ex) Nebulizers, Venturi O2 Masks (24-40% O2), Jet Vent


Beer's Law (Beer-Lambert Law)

-Absorption of radiation by a given thickness of a solution of a given concentration is the same as that of 2x the thickness of a solution of half the concentration (Beer)

-Each layer thickness absorbs an equal fraction of the radiation that passes through (Lambert)


Pulse Oximetry (Beer's Law Application)

2 LEDs:
1) One (Red) emits light at 660nm
2) One (Infrared) emits light at 940nm
Shines across pulsatile tissue bed
Measures absorption on opposite side
Compare Red vs Infrared light
Calculate O2 sat

OXYHGB 940nm (IR light)
DEOXYHGB 660nm (Red light)


Errors in Pulse Oximetry

-Artifact (ambient light, low perfusion, motion)
- Alt. Species of Hemoglobin
Carboxyhgb: False High
Methgb: SaO2>85%: False Low
SaO2<85%: False High
HgbF: No Effect
HgbS: No Effect
-Polycythemia: No Effect
-Mythylene & Isossufan Blue: False Low
-Indocyanin Green & Indigo Carmine: Slight Decrease
-Blue Nail Polish: False Low


La Place

Pressure gradient across the wall of a SPHERE or TUBE/CYLINDER (vessel, ventricle, alveolus) is rt:
1) Wall tension (T)- Directly
2) Radius (r)- Inversely

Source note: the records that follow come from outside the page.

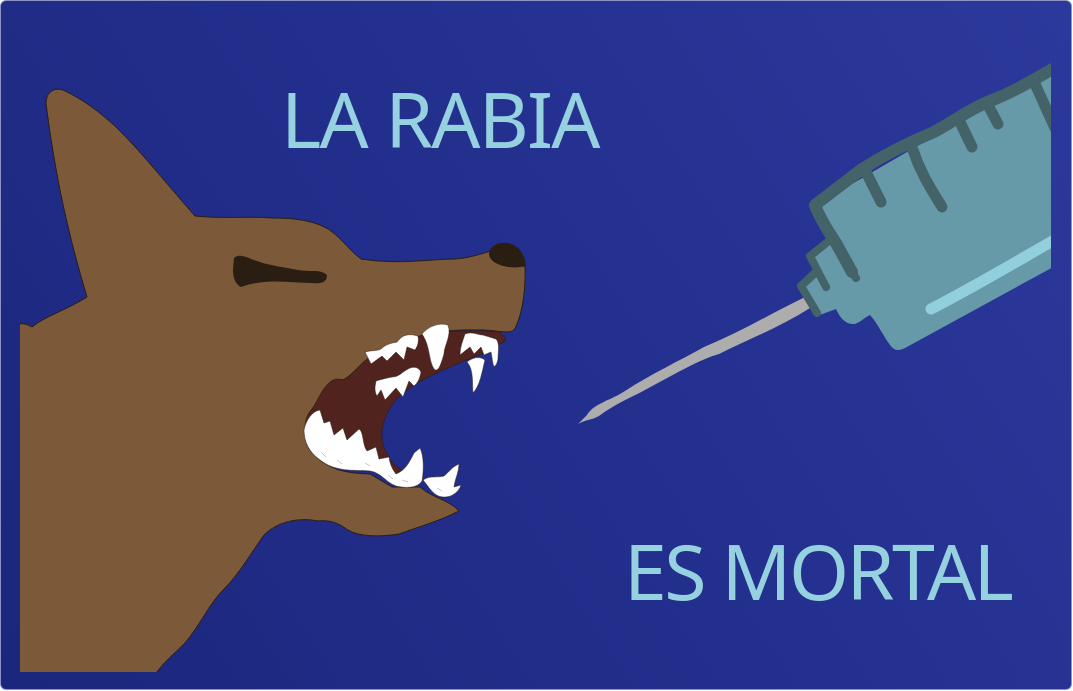
<!DOCTYPE html>
<html lang="es">
<head>
<meta charset="utf-8">
<title>La rabia es mortal</title>
<style>
:root {
  --night-deep: #1b277c;
  --night: #222e8b;
  --night-light: #2c399c;
  --edge: #8d94c4;
  --lettering: #96d1df;
  --fur: #7b5939;
  --ink: #2a1d12;
  --mouth: #50231f;
  --tooth: #fff;
  --barrel: #679aa8;
  --barrel-line: #446369;
  --shine: #92cfdd;
  --needle: #adadad;
}
* { box-sizing: border-box; margin: 0; }
html, body { width: 1073px; height: 691px; overflow: hidden; background: #fff; }
.poster {
  position: relative;
  width: 1072px;
  height: 690px;
  overflow: hidden;
  border: 1px solid var(--edge);
  border-radius: 6px;
  background: linear-gradient(57deg, var(--night-deep), var(--night) 45%, var(--night-light));
}
.scene { position: absolute; left: -1px; top: -1px; display: block; }
.headline { font: 400 77px/1 "Noto Sans", "DejaVu Sans", sans-serif; color: var(--lettering); }
.headline span { position: absolute; white-space: nowrap; }
.headline .threat { left: 280px; top: 79px; letter-spacing: -1.8px; }
.headline .verdict { left: 623px; top: 531px; letter-spacing: -2.5px; }
.fur { fill: var(--fur); stroke: var(--ink); stroke-width: 1; }
.ink { fill: var(--ink); }
.mouth { fill: var(--mouth); stroke: var(--ink); stroke-width: .6; }
.teeth { fill: var(--tooth); stroke: var(--ink); stroke-width: .5; stroke-linejoin: round; }
.gum-marks { fill: none; stroke: #c9c9c9; stroke-width: 1; }
.needle { fill: var(--needle); }
.barrel { fill: var(--barrel); }
.barrel-lines { fill: none; stroke: var(--barrel-line); stroke-width: 11; stroke-linecap: round; stroke-linejoin: round; }
.shine { fill: none; stroke: var(--shine); stroke-width: 11; stroke-linecap: round; }
</style>
</head>
<body>
<main class="poster">
  <svg class="scene" width="1073" height="691" viewBox="0 0 1073 691" role="img" aria-label="Perro rabioso frente a una jeringa">
    <defs>
      <clipPath id="panel"><rect x="20" y="20" width="1031" height="652"/></clipPath>
    </defs>
    <g clip-path="url(#panel)">
      <g id="dog">
        <path class="fur" d="M19 324 C25 323 28 325 32 327 C45 316 65 311 87 297 C74 254 65 215 60 190 C54 160 49 128 46 103 C46 92 55 86 65 91 C82 99 100 112 117 128 C146 157 170 188 195 216 C225 219 250 216 272 218 C300 218 318 222 331 231 C343 240 350 251 361 259 C400 265 430 259 455 259 C470 258 480 254 491 251 L525 266 C526 290 522 317 514 330 C508 335 495 329 475 330 C440 329 400 337 366 360 C358 367 351 376 343 380 C328 376 322 397 312 409 C303 424 302 443 314 455 C330 470 345 473 370 474 L392 487 L420 487 C432 498 448 499 459 511 C440 521 415 528 399 534 C380 537 360 537 348 530 C337 522 329 520 318 521 C298 517 277 522 264 535 C251 553 240 573 224 589 C208 605 200 626 184 644 C174 654 164 662 156 673 H19Z"/>
        <path class="mouth" d="M305 430 C305 418 308 413 313 408 C320 396 328 374 343 380 C351 376 358 367 366 360 C402 336 440 327 500 332 L506 339 C504 345 497 343 492 348 C486 354 475 356 467 360 C438 372 406 385 392 405 C381 422 378 440 388 455 C391 462 395 466 402 470 L390 478 L330 450Z"/>
        <path class="ink" d="M489 253 C490 245 500 242 508 243 C518 245 525 254 526 266 C515 269 501 267 494 262 C490 259 489 256 489 253Z"/>
        <path class="ink" d="M234 258 C238 254 244 256 249 258 C264 265 282 267 298 270 C308 272 322 269 327 275 C327 282 322 284 312 283 C290 283 265 278 241 287 C235 284 233 277 233 270Z"/>
        <g id="upper-teeth" class="teeth">
          <path d="M365 352 C372 350 378 351 381 349 C386 344 392 343 397 342 C402 335 408 333 418 336 C419 341 418 346 415 350 L407 347 L404 360 L396 352 L387 361 L382 356 L371 364Z"/>
          <path d="M422 334 C428 327 438 322 448 325 C452 335 444 346 444 354 C441 364 439 371 435 370 C428 362 431 347 422 334Z"/>
          <path d="M465 334 C472 331 478 335 483 335 L496 339 C500 343 498 352 498 359 C497 365 494 369 493 364 L491 352 L484 355 L481 347 L474 354 L470 347 L460 355 C460 347 463 340 465 334Z"/>
          <path d="M467 362 C473 357 480 356 485 360 C482 372 480 386 473 393 C472 383 474 370 467 362Z"/>
          <path d="M376 381 C382 379 387 378 392 377 C399 377 402 372 408 369 C413 366 419 367 421 372 C420 378 418 383 414 386 L409 381 L403 397 L396 388 L385 400 L381 390 L377 396 C374 391 375 386 376 381Z"/>
        </g>
        <g id="lower-teeth" class="teeth">
          <path d="M304 430 C306 420 312 411 320 410 L324 423 L330 421 L334 435 L343 428 L347 440 L359 429 C364 432 362 444 367 451 L376 447 L379 459 L389 457 C390 464 392 469 396 474 C406 470 410 461 414 453 L420 448 C424 456 424 470 422 481 C417 489 404 488 396 486 C385 482 382 473 370 471 C354 470 335 472 320 460 C309 452 304 442 304 430Z"/>
          <path d="M423 480 C430 475 438 478 444 476 C449 472 453 466 459 464 C459 472 455 479 454 487 L461 485 C459 492 451 498 443 497 C434 497 429 487 423 480Z"/>
        </g>
        <path class="gum-marks" d="M321 452 l5 5 M337 460 l5 4 M365 463 l5 3 M388 475 l5 4 M402 480 l6 2 M437 488 l5 3"/>
      </g>
      <g id="syringe">
        <path class="needle" d="M578 424 L587 415 C594 403 612 400 625 391 C651 374 679 361 704 347 C737 334 770 314 805 297 L810 308 C780 327 749 339 719 354 C698 360 677 373 656 384 C635 396 614 404 599 416 C592 420 584 420 578 424Z"/>
        <path class="barrel" d="M1055 66 L814 206 L829 239 L810 256 L815 270 L801 285 L817 316 L836 309 C840 318 846 325 855 324 C861 322 865 317 870 315 C878 324 884 337 890 345 C894 351 899 351 905 348 L1055 266Z"/>
        <g class="barrel-lines">
          <path stroke-width="12" d="M1058 66 C1033 80 1014 92 995 99 C970 108 955 121 934 132 C910 142 884 155 862 169 L815 205 C820 219 828 231 836 243 L852 272"/>
          <path style="stroke-width:8" d="M830 240 L810 256 L826 287 M816 272 L801 286 L817 313 M848 266 L856 278"/>
          <path d="M866 172 L881 202 M913 150 C920 172 931 189 942 207 M959 120 L972 147 M989 107 L998 124 M1035 84 C1042 99 1048 113 1055 128"/>
        </g>
        <path class="shine" d="M931 309 C972 288 1014 263 1056 239"/>
      </g>
    </g>
  </svg>
  <h1 class="headline">
    <span class="threat">LA RABIA</span>
    <span class="verdict">ES MORTAL</span>
  </h1>
</main>
</body>
</html>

ex) Normal Alveoli and the need for surfactant during expiration
ex) Vascular Pathology- Aneurysm rupture d/t increased wall tension
ex) Ventricular volume and work of the hear-a dilated ventricle has greater tension in its wall (end diastolic pressure rises)

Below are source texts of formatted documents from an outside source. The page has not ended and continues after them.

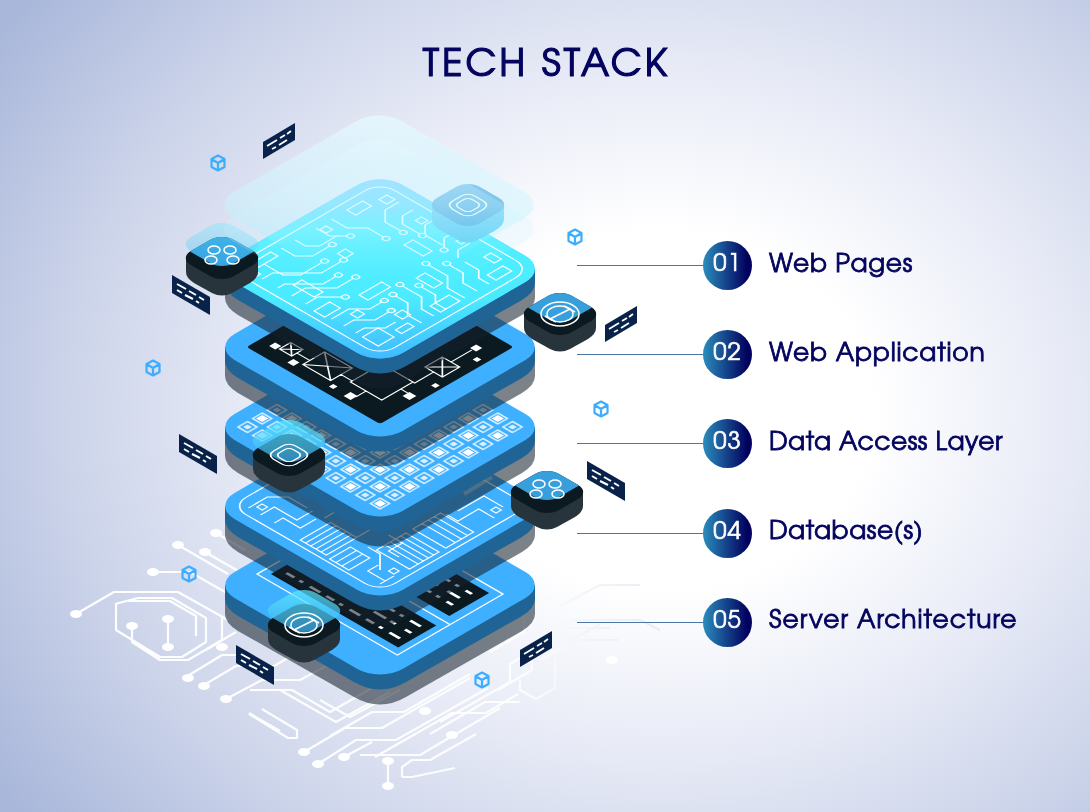
<!DOCTYPE html>
<html lang="en">
<head>
<meta charset="utf-8">
<title>Tech Stack</title>
<style>
:root{--navy:#04045f;--blue:#3fb0ff;--side:#1f6494;--ink:#0b1a21;--chip-side:#28343b;--tag:#08224a;--rule:#4a76a4}
*{box-sizing:border-box;margin:0;padding:0}
body{width:1090px;height:812px;overflow:hidden}
.poster{position:relative;width:1090px;height:812px;overflow:hidden;color:var(--navy);font-family:"TeX Gyre Adventor","Inter",sans-serif;background:radial-gradient(ellipse 760px 640px at 660px 410px,#fff 0,#fff 28%,#e9ecf7 52%,#ccd4ea 78%,#a9b7da 105%)}
h1{position:absolute;left:0;top:40px;width:1093px;text-align:center;font-size:38px;line-height:52px;font-weight:400;letter-spacing:3px;-webkit-text-stroke:1.2px var(--navy);white-space:nowrap}
.artwork{position:absolute;left:0;top:0;width:1090px;height:812px}
.layers{position:absolute;left:577px;top:221px;list-style:none}
.layers li{display:flex;align-items:center;height:89.2px;white-space:nowrap}
.layers li::before{content:"";width:126px;height:1px;background:var(--rule)}
.number{width:49px;height:49px;border-radius:50%;background:linear-gradient(90deg,#2a8dbd,#02025e 90%);color:#fff;font-size:24px;line-height:48px;text-align:center;-webkit-text-stroke:.7px #fff;letter-spacing:1px}
.label{margin-left:17px;font-size:25px;line-height:36px;letter-spacing:var(--track);-webkit-text-stroke:.8px var(--navy)}
.line{fill:none;stroke:#fff}
.ink{fill:var(--ink)}
.white{fill:#fff}
</style>
</head>
<body>
<main class="poster">
<svg class="artwork" viewBox="0 0 1090 812" role="img" aria-label="Five stacked isometric circuit layers">
<defs>
<linearGradient id="glow" x1="0" y1="0" x2="1" y2="1"><stop offset="0" stop-color="#43b9ff"/><stop offset=".3" stop-color="#4cf0ff"/><stop offset=".65" stop-color="#4bebff"/><stop offset="1" stop-color="#3fb4ff"/></linearGradient>
<linearGradient id="glass" x1="0" y1="0" x2="1" y2="1"><stop offset="0" stop-color="#e9fbff" stop-opacity=".75"/><stop offset=".5" stop-color="#c8f4ff" stop-opacity=".45"/><stop offset=".9" stop-color="#5cf0ff" stop-opacity="0"/></linearGradient>
<linearGradient id="chip-glass" x1="0" y1="0" x2="1" y2="1"><stop offset="0" stop-color="#5ff0ff" stop-opacity=".7"/><stop offset="1" stop-color="#39a9ee" stop-opacity=".75"/></linearGradient>
<linearGradient id="floor-fade" gradientUnits="userSpaceOnUse" x1="70" y1="0" x2="660" y2="0"><stop offset="0" stop-color="#fff"/><stop offset=".75" stop-color="#fff" stop-opacity=".9"/><stop offset="1" stop-color="#e4e8f4" stop-opacity=".8"/></linearGradient>
<pattern id="cells" width="34" height="34" patternUnits="userSpaceOnUse" x="-85" y="-85">
<g class="line" stroke-width="1.3"><path d="M3 3h11v11H3zM20 3h11v11H20zM3 20h11v11H3zM20 20h11v11H20z"/></g>
<path class="white" d="M5 5h7v7H5zM22 22h7v7H22z"/><path fill="#d9edfa" d="M23 6h5v5h-5zM6 23h5v5H6z"/>
</pattern>
<rect id="face" x="-97" y="-97" width="194" height="194" rx="26"/>
<path id="wall" d="M-155 0V14Q-155 23-142 31L-26 97Q0 112 26 97L142 31Q155 23 155 14V0Z"/>
<g id="slab">
<g transform="translate(0 15)" fill="#14212b" opacity=".56"><path d="M-155 0Q-155-8-142-15L-26-82Q0-97 26-82L142-15Q155-8 155 0V14Q155 23 142 31L26 97Q0 112-26 97L-142 31Q-155 23-155 14Z"/></g>
<use href="#wall" fill="var(--side)"/>
<use href="#face" transform="matrix(.866 .5 -.866 .5 0 0)" fill="var(--blue)"/>
</g>
<rect id="chip-face" x="-25" y="-25" width="50" height="50" rx="14"/>
<clipPath id="chip-clip"><use href="#chip-face"/></clipPath>
<path id="chip-wall" d="M-36 0V14Q-36 20-28 25L-10 35Q0 40 10 35L28 25Q36 20 36 14V0Z"/>
<g id="chip"><use href="#chip-wall" fill="var(--chip-side)"/><use href="#chip-face" class="ink" transform="matrix(.866 .5 -.866 .5 0 0)"/></g>
<g id="chip-lid" transform="matrix(.866 .5 -.866 .5 0 0)"><g clip-path="url(#chip-clip)"><use href="#chip-face" x="-13" y="-13" fill="#37a0dc"/></g></g>
<g id="chip-pane" transform="matrix(.866 .5 -.866 .5 0 0)"><use href="#chip-face" x="-14" y="-14" fill="url(#chip-glass)"/></g>
<g id="four-dots" class="line" stroke-width="1.5"><ellipse cy="-8" cx="-8" rx="6" ry="4"/><ellipse cx="8" cy="-8" rx="6" ry="4"/><ellipse cx="-11" cy="2" rx="6" ry="4"/><ellipse cx="11" cy="2" rx="6" ry="4"/></g>
<g id="ring" class="line" stroke-width="1.5"><ellipse rx="19" ry="12"/><ellipse rx="13" ry="8"/><path d="M-10 5 10-5M-4 8-15 2M4-8 15-2"/></g>
<g id="square-mark" class="line" stroke-width="1.5" transform="matrix(.866 .5 -.866 .5 0 0)"><rect x="-13" y="-13" width="26" height="26" rx="8"/><rect x="-8" y="-8" width="16" height="16" rx="5"/></g>
<g id="tag-down"><path fill="var(--tag)" d="M-19-20 19 2V20L-19-2Z"/><path class="line" stroke-width="2" d="M-14-11-5-6M-2-4 5 0M8 2 13 5M-14-5-9-2M-6 0 2 4M5 6 8 8"/></g>
<g id="tag-up"><path fill="var(--tag)" d="M-16 1 16-18V-1L-16 18Z"/><path class="line" stroke-width="1.8" d="M-12 5-2-1M1-3 6-6M8-7 12-10M-7 8-3 6M0 4 8-1"/></g>
<g id="cube" fill="none" stroke="#3daeff" stroke-width="2.2" stroke-linejoin="round"><path d="M0-7.5 6.5-4V4L0 7.5-6.5 4V-4ZM-6.5-4 0 0 6.5-4M0 0V7.5"/></g>
<ellipse id="pad" rx="6" ry="4"/>
</defs>

<g id="floor-circuit">
<g fill="none" stroke="url(#floor-fade)" stroke-width="2.2" stroke-linejoin="round">
<path d="M76 614 114 592H178L228 620M153 572H190L232 596M205 552 240 572M178 545 228 574M216 533 245 550M115 604 138 598H172L206 618V642L182 657H160L116 630V604M132 626V642L160 660H188L236 632M168 619V647M128 601H170L196 616V636"/>
<path d="M204 685 236 666H274L312 644M186 677 222 655H246M226 699 262 680H300L330 664M222 618V640L206 650M250 690H292L330 712 372 688M249 713 280 731M262 709 297 730V738H288L249 714M280 690 336 722 390 692"/>
<path d="M304 752 345 728H382L470 678M318 764 356 740H396L488 688M344 757 372 742M320 700 350 717 400 690M330 736 372 712H404L470 674M388 762V786M402 777V767L412 760H430L476 734M402 777H412L455 768M360 755H420L500 708M375 757 452 713H486L518 694"/>
<path d="M430 734 485 702H520M440 722 510 682V664L540 646M498 690 532 670V650L570 628H610M520 680V690L536 699 555 688V660M540 660 580 640H618M550 653 600 624M490 652 524 632V610L550 596M560 606 600 585H640M548 636 574 620H640L660 630"/>
</g>
<g class="white">
<use href="#pad" x="76" y="614"/><use href="#pad" x="153" y="572"/><use href="#pad" x="205" y="552"/><use href="#pad" x="178" y="545"/><use href="#pad" x="216" y="533"/><use href="#pad" x="132" y="626"/><use href="#pad" x="168" y="619"/><use href="#pad" x="168" y="647"/><use href="#pad" x="204" y="686"/><use href="#pad" x="188" y="678"/><use href="#pad" x="226" y="699"/><use href="#pad" x="222" y="647"/><use href="#pad" x="304" y="752"/><use href="#pad" x="318" y="764"/><use href="#pad" x="344" y="757"/><use href="#pad" x="388" y="761"/><use href="#pad" x="388" y="786"/><use href="#pad" x="425" y="711"/><use href="#pad" x="452" y="735"/><use href="#pad" x="612" y="660"/>
</g>
</g>

<g id="server-layer" transform="translate(380 585)">
<use href="#slab"/>
<g transform="matrix(.866 .5 -.866 .5 0 0)">
<path class="line" stroke-width="1.5" d="M-82-62H80V60H-82ZM-82-1H80"/>
<path class="ink" d="M-74 8H73V52H-74ZM20-55H71V-9H20Z"/>
<path class="line" stroke-width="3" stroke-dasharray="9 6 4 8 12 7" d="M-66 18H66M-66 42H66M28-44H62M28-22H62"/>
<path class="line" stroke="#829099" stroke-width="3" stroke-dasharray="6 11 14 5" d="M-66 30H66M28-33H62"/>
</g>
</g>

<g id="database-layer" transform="translate(380 506)">
<use href="#slab"/>
<g transform="matrix(.866 .5 -.866 .5 0 0)" class="line" stroke-width="1.4">
<rect x="-86" y="-86" width="172" height="172" rx="17"/>
<path d="M-74 78V56L-62 44H-40M-60 78V62H-34V44M-44 78V68H-24V50M72-70H50V-40M78-54H60V-30H46M64 64 48 48H34M78 78V62M78 72H58V60M62 40H50V24H34M-20 44V30H-5M18 30V44"/>
<path d="M-12 45H18V80H-12ZM-6 45V80M0 45V80M6 45V80M12 45V80M24 58H46V82H24ZM31 58V82M38 58V82M42 12H80V46H42ZM42 18H80M42 24H80M42 30H80M42 36H80M42-28H80V4H42ZM42-21H80M42-14H80M42-7H80"/>
<path d="M-70 66h6v6h-6zM70 54h6v6h-6zM68-66h6v6h-6z"/>
</g>
<path class="line" opacity=".45" stroke="#111" stroke-width="4" d="M75-18 104-35M84-12 112-29"/>
</g>

<g id="data-access-layer" transform="translate(380 427)">
<use href="#slab"/>
<rect x="-85" y="-85" width="170" height="170" fill="url(#cells)" transform="matrix(.866 .5 -.866 .5 0 0)"/>
</g>

<g id="application-layer" transform="translate(380 347)">
<use href="#slab"/>
<g transform="matrix(.866 .5 -.866 .5 0 0)">
<rect class="ink" x="-77" y="-77" width="154" height="154" rx="3"/>
<path class="line" stroke-width="1.4" d="M-27 37H5V62H-27ZL5 62M-27 62 5 37M18 16H54V52H18ZM46-26H66V-6H46ZL66-6M46-6 66-26M-56 47H-42V60H-56ZL-42 60M-56 60-42 47M-42 54H-27M5 50H18M54 30H62M56-6V16H54M56-26V-50M36 52V64"/>
<path class="white" d="M-65 56h7v7h-7zM-38 62h7v7h-7zM28 62h8v8h-8zM62 28h8v8h-8zM53-58h7v7h-7zM66-46h5v5h-5zM10 64h5v5h-5zM68 4h5v5h-5z"/>
</g>
</g>

<g id="web-page-layer" transform="translate(380 269)">
<use href="#slab"/>
<g transform="matrix(.866 .5 -.866 .5 0 0)">
<use href="#face" fill="url(#glow)"/>
<g class="line" stroke-width="1.4">
<rect x="-87" y="-87" width="174" height="174" rx="17"/>
<path d="M-72 62H-50L-40 52V26M-58 78V66L-30 38V14M-40 78V70L-18 48V32M-24 78V62L-6 44V24M-8 78V64L8 48M22 78V58L34 46V30M36 78V66L48 54V36M50 78V68L62 56V44M78 30H62L50 18H34M78 16H64L52 4H28M78 2H66L58-6H40M78-20H58L46-32H22M78-34H62L52-44H34M78-48H66L58-56H42M-78 36H-62L-52 26V4M-78 20H-66L-58 12V-10M-78-4H-62L-50-16M-78-22H-60L-48-34H-28M-56-78V-62L-44-50H-24M-40-78V-66L-32-58H-10M-18-78V-70L-8-60H12M6-78V-68L18-56M26-78V-64L34-56"/>
<path d="M-80 46h8v22h-8zM-34 56h24v10h-24zM4 62h12v18H4zM28 54h8v8h-8zM58 60h18v18H58zM54 28h9v9h-9zM66-14h12v22H66zM30-22h20v10H30zM68-74h10v18H68zM48-80h12v8H48zM-10-48h22v10h-22zM-78-58h10v18h-10zM-70-78h9v9h-9zM-40 0h9v9h-9zM14 12h10v26H14zM-74-12h7v7h-7zM-28-76h7v7h-7zM16-78h6v6h-6zM70 38h7v14h-7zM-72 74h8v8h-8z"/>
</g>
<g fill="#4cf0ff" stroke="#fff" stroke-width="1.4"><circle cx="-40" cy="24" r="3"/><circle cx="-30" cy="12" r="3"/><circle cx="-18" cy="30" r="3"/><circle cx="-6" cy="22" r="3"/><circle cx="8" cy="48" r="3"/><circle cx="34" cy="29" r="3"/><circle cx="48" cy="35" r="3"/><circle cx="33" cy="18" r="3"/><circle cx="27" cy="4" r="3"/><circle cx="39" cy="-6" r="3"/><circle cx="21" cy="-32" r="3"/><circle cx="33" cy="-44" r="3"/><circle cx="-52" cy="3" r="3"/><circle cx="-50" cy="-16" r="3"/><circle cx="-27" cy="-34" r="3"/><circle cx="-23" cy="-50" r="3"/><circle cx="-9" cy="-58" r="3"/><circle cx="18" cy="-56" r="3"/></g>
</g>
</g>

<g id="chips">
<g transform="translate(468 205)"><use href="#chip-wall" fill="#53c6f2"/><use href="#chip-face" fill="#3b9fdd" transform="matrix(.866 .5 -.866 .5 0 0)"/><use href="#square-mark"/></g>
<g transform="translate(222 258)"><use href="#chip"/><use href="#chip-lid"/><use href="#chip-pane" opacity=".45"/><use href="#four-dots"/></g>
<g transform="translate(560 314)"><use href="#chip"/><use href="#chip-lid"/><use href="#ring"/></g>
<g transform="translate(289 455)"><use href="#chip"/><use href="#chip-pane"/><use href="#square-mark"/></g>
<g transform="translate(547 492)"><use href="#chip"/><use href="#chip-lid"/><use href="#four-dots"/></g>
<g transform="translate(304 625)"><use href="#chip"/><use href="#chip-pane"/><use href="#ring"/></g>
</g>

<g id="glass-panes">
<use href="#face" fill="url(#glass)" transform="matrix(.866 .5 -.866 .5 379 205)"/>
<use href="#face" fill="url(#glass)" opacity=".45" transform="matrix(.866 .5 -.866 .5 379 229)"/>
</g>

<g id="tags">
<use href="#tag-up" x="279" y="141"/><use href="#tag-up" x="621" y="324"/><use href="#tag-up" x="536" y="649"/>
<use href="#tag-down" x="191" y="295"/><use href="#tag-down" x="198" y="454"/><use href="#tag-down" x="606" y="481"/><use href="#tag-down" x="255" y="665"/>
</g>
<g id="cubes">
<use href="#cube" x="218" y="163"/><use href="#cube" x="575" y="237"/><use href="#cube" x="153" y="368"/><use href="#cube" x="601" y="409"/><use href="#cube" x="189" y="574"/><use href="#cube" x="482" y="680"/>
</g>
</svg>

<h1>TECH STACK</h1>
<ol class="layers">
<li><span class="number">01</span><span class="label" style="--track:.7px">Web Pages</span></li>
<li><span class="number">02</span><span class="label" style="--track:.8px">Web Application</span></li>
<li><span class="number">03</span><span class="label" style="--track:.5px">Data Access Layer</span></li>
<li><span class="number">04</span><span class="label" style="--track:.5px">Database(s)</span></li>
<li><span class="number">05</span><span class="label" style="--track:1px">Server Architecture</span></li>
</ol>
</main>
</body>
</html>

Ohm's Law

Resistance which will allow one ampere of current to flow under the influence of a potential of one volt



E(Voltage)-I(current flow or amp) R(resistance)

ex) Strain Gauges in Pressure Transducers
ex) Thermistors


Electricity in the OR

1) Metal is a good conductor, your patient is lying on a metal bed, surgery causes bleeding, blood is wet, the room is full of electrical equipment->Risk to pt=BURNS

2) Macroshock: Current distributed through the body, culprit: faulty wiring, improper grounding

3) Microshock: Current applied in or near the heart, culprit pacing wires, fault equipment during cardiac cath

4) Electrocautery



-1 milliamp= skin tingling/perception
-5 milliamps =maximal "harmless" current
- 10-20 milliamps= let go of source
- 50 milliamp = pain, LOC, mechanical injury
- 100-300 milliamps= V-Fib, resp intact
-6000 milliamps= complete physiological damage



50-100 microamps= V-FIb